* _Task to carry out_
With nothing added and nothing dropped, write out all of the entries below.
::::::
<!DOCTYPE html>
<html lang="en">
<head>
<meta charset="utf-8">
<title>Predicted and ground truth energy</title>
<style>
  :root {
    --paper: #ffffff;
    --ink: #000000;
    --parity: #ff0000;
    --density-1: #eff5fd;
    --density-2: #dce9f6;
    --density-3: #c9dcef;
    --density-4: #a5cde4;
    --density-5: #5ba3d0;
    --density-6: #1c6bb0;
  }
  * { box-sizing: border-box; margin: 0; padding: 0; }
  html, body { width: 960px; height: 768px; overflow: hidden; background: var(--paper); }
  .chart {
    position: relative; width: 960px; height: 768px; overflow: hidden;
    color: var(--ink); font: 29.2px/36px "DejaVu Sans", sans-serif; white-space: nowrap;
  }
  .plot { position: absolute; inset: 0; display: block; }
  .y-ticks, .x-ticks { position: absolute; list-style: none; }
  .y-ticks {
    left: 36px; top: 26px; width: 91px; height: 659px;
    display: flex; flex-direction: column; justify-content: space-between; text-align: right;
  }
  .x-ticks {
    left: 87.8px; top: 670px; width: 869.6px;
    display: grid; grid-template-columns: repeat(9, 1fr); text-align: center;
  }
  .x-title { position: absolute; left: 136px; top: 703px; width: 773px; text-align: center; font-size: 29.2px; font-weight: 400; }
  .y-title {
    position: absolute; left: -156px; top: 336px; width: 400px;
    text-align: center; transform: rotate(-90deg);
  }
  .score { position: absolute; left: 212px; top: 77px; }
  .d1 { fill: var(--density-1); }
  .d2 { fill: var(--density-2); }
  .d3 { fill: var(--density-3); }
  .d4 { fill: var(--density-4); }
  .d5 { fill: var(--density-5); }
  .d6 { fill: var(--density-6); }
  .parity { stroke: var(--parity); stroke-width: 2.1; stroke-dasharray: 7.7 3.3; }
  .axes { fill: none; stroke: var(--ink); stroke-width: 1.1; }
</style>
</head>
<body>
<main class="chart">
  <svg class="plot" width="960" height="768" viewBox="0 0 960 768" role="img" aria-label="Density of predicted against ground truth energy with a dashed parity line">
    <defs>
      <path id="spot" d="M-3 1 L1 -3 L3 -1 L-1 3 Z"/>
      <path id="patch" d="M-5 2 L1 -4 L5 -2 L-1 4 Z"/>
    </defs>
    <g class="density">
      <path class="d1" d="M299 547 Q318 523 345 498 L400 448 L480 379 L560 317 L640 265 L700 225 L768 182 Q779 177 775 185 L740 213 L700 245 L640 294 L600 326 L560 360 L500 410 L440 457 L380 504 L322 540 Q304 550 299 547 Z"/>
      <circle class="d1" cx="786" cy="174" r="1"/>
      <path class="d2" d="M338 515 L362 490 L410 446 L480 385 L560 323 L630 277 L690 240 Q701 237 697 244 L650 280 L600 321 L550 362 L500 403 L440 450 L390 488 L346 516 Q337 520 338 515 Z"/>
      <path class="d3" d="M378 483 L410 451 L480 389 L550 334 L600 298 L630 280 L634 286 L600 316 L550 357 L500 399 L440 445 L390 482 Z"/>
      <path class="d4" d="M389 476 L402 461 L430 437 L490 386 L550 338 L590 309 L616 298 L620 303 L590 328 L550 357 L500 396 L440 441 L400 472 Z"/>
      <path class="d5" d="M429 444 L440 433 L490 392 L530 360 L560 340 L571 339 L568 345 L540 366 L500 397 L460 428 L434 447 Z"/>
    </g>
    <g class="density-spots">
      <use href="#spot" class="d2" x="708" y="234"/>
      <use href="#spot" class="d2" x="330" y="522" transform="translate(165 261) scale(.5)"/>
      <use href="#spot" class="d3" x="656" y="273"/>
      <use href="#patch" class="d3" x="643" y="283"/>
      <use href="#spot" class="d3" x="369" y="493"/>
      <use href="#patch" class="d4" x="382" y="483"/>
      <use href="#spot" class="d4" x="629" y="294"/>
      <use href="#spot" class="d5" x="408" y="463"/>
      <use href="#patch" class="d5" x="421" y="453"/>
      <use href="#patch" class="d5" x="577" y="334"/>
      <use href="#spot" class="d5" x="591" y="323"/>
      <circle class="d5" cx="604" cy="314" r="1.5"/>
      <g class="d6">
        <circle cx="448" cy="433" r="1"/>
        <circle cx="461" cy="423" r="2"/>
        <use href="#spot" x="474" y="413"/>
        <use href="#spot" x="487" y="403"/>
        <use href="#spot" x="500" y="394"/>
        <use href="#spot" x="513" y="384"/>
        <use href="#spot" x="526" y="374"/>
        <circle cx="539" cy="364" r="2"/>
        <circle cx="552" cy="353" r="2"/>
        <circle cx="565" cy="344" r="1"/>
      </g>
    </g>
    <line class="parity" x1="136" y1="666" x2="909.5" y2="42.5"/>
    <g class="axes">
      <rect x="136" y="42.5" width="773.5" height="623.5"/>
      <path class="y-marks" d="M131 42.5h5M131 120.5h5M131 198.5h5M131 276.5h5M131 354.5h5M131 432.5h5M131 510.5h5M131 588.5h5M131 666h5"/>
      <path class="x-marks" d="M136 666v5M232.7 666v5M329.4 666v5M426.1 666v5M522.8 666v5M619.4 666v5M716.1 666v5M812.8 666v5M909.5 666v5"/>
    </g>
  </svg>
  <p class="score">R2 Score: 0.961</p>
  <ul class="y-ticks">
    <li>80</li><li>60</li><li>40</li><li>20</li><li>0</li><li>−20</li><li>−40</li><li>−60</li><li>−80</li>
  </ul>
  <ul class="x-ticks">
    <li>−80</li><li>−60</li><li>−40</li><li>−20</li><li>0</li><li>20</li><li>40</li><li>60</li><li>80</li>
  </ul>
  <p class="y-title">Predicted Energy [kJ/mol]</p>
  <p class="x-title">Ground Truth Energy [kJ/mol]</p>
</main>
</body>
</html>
::::::
* _Written answer_
<!DOCTYPE html>
<html lang="en">
<head>
<meta charset="utf-8">
<title>Predicted and ground truth energy</title>
<style>
  :root {
    --paper: #ffffff;
    --ink: #000000;
    --parity: #ff0000;
    --density-1: #eff5fd;
    --density-2: #dce9f6;
    --density-3: #c9dcef;
    --density-4: #a5cde4;
    --density-5: #5ba3d0;
    --density-6: #1c6bb0;
  }
  * { box-sizing: border-box; margin: 0; padding: 0; }
  html, body { width: 960px; height: 768px; overflow: hidden; background: var(--paper); }
  .chart {
    position: relative; width: 960px; height: 768px; overflow: hidden;
    color: var(--ink); font: 29.2px/36px "DejaVu Sans", sans-serif; white-space: nowrap;
  }
  .plot { position: absolute; inset: 0; display: block; }
  .y-ticks, .x-ticks { position: absolute; list-style: none; }
  .y-ticks {
    left: 36px; top: 26px; width: 91px; height: 659px;
    display: flex; flex-direction: column; justify-content: space-between; text-align: right;
  }
  .x-ticks {
    left: 87.8px; top: 670px; width: 869.6px;
    display: grid; grid-template-columns: repeat(9, 1fr); text-align: center;
  }
  .x-title { position: absolute; left: 136px; top: 703px; width: 773px; text-align: center; font-size: 29.2px; font-weight: 400; }
  .y-title {
    position: absolute; left: -156px; top: 336px; width: 400px;
    text-align: center; transform: rotate(-90deg);
  }
  .score { position: absolute; left: 212px; top: 77px; }
  .d1 { fill: var(--density-1); }
  .d2 { fill: var(--density-2); }
  .d3 { fill: var(--density-3); }
  .d4 { fill: var(--density-4); }
  .d5 { fill: var(--density-5); }
  .d6 { fill: var(--density-6); }
  .parity { stroke: var(--parity); stroke-width: 2.1; stroke-dasharray: 7.7 3.3; }
  .axes { fill: none; stroke: var(--ink); stroke-width: 1.1; }
</style>
</head>
<body>
<main class="chart">
  <svg class="plot" width="960" height="768" viewBox="0 0 960 768" role="img" aria-label="Density of predicted against ground truth energy with a dashed parity line">
    <defs>
      <path id="spot" d="M-3 1 L1 -3 L3 -1 L-1 3 Z"/>
      <path id="patch" d="M-5 2 L1 -4 L5 -2 L-1 4 Z"/>
    </defs>
    <g class="density">
      <path class="d1" d="M299 547 Q318 523 345 498 L400 448 L480 379 L560 317 L640 265 L700 225 L768 182 Q779 177 775 185 L740 213 L700 245 L640 294 L600 326 L560 360 L500 410 L440 457 L380 504 L322 540 Q304 550 299 547 Z"/>
      <circle class="d1" cx="786" cy="174" r="1"/>
      <path class="d2" d="M338 515 L362 490 L410 446 L480 385 L560 323 L630 277 L690 240 Q701 237 697 244 L650 280 L600 321 L550 362 L500 403 L440 450 L390 488 L346 516 Q337 520 338 515 Z"/>
      <path class="d3" d="M378 483 L410 451 L480 389 L550 334 L600 298 L630 280 L634 286 L600 316 L550 357 L500 399 L440 445 L390 482 Z"/>
      <path class="d4" d="M389 476 L402 461 L430 437 L490 386 L550 338 L590 309 L616 298 L620 303 L590 328 L550 357 L500 396 L440 441 L400 472 Z"/>
      <path class="d5" d="M429 444 L440 433 L490 392 L530 360 L560 340 L571 339 L568 345 L540 366 L500 397 L460 428 L434 447 Z"/>
    </g>
    <g class="density-spots">
      <use href="#spot" class="d2" x="708" y="234"/>
      <use href="#spot" class="d2" x="330" y="522" transform="translate(165 261) scale(.5)"/>
      <use href="#spot" class="d3" x="656" y="273"/>
      <use href="#patch" class="d3" x="643" y="283"/>
      <use href="#spot" class="d3" x="369" y="493"/>
      <use href="#patch" class="d4" x="382" y="483"/>
      <use href="#spot" class="d4" x="629" y="294"/>
      <use href="#spot" class="d5" x="408" y="463"/>
      <use href="#patch" class="d5" x="421" y="453"/>
      <use href="#patch" class="d5" x="577" y="334"/>
      <use href="#spot" class="d5" x="591" y="323"/>
      <circle class="d5" cx="604" cy="314" r="1.5"/>
      <g class="d6">
        <circle cx="448" cy="433" r="1"/>
        <circle cx="461" cy="423" r="2"/>
        <use href="#spot" x="474" y="413"/>
        <use href="#spot" x="487" y="403"/>
        <use href="#spot" x="500" y="394"/>
        <use href="#spot" x="513" y="384"/>
        <use href="#spot" x="526" y="374"/>
        <circle cx="539" cy="364" r="2"/>
        <circle cx="552" cy="353" r="2"/>
        <circle cx="565" cy="344" r="1"/>
      </g>
    </g>
    <line class="parity" x1="136" y1="666" x2="909.5" y2="42.5"/>
    <g class="axes">
      <rect x="136" y="42.5" width="773.5" height="623.5"/>
      <path class="y-marks" d="M131 42.5h5M131 120.5h5M131 198.5h5M131 276.5h5M131 354.5h5M131 432.5h5M131 510.5h5M131 588.5h5M131 666h5"/>
      <path class="x-marks" d="M136 666v5M232.7 666v5M329.4 666v5M426.1 666v5M522.8 666v5M619.4 666v5M716.1 666v5M812.8 666v5M909.5 666v5"/>
    </g>
  </svg>
  <p class="score">R2 Score: 0.961</p>
  <ul class="y-ticks">
    <li>80</li><li>60</li><li>40</li><li>20</li><li>0</li><li>−20</li><li>−40</li><li>−60</li><li>−80</li>
  </ul>
  <ul class="x-ticks">
    <li>−80</li><li>−60</li><li>−40</li><li>−20</li><li>0</li><li>20</li><li>40</li><li>60</li><li>80</li>
  </ul>
  <p class="y-title">Predicted Energy [kJ/mol]</p>
  <p class="x-title">Ground Truth Energy [kJ/mol]</p>
</main>
</body>
</html>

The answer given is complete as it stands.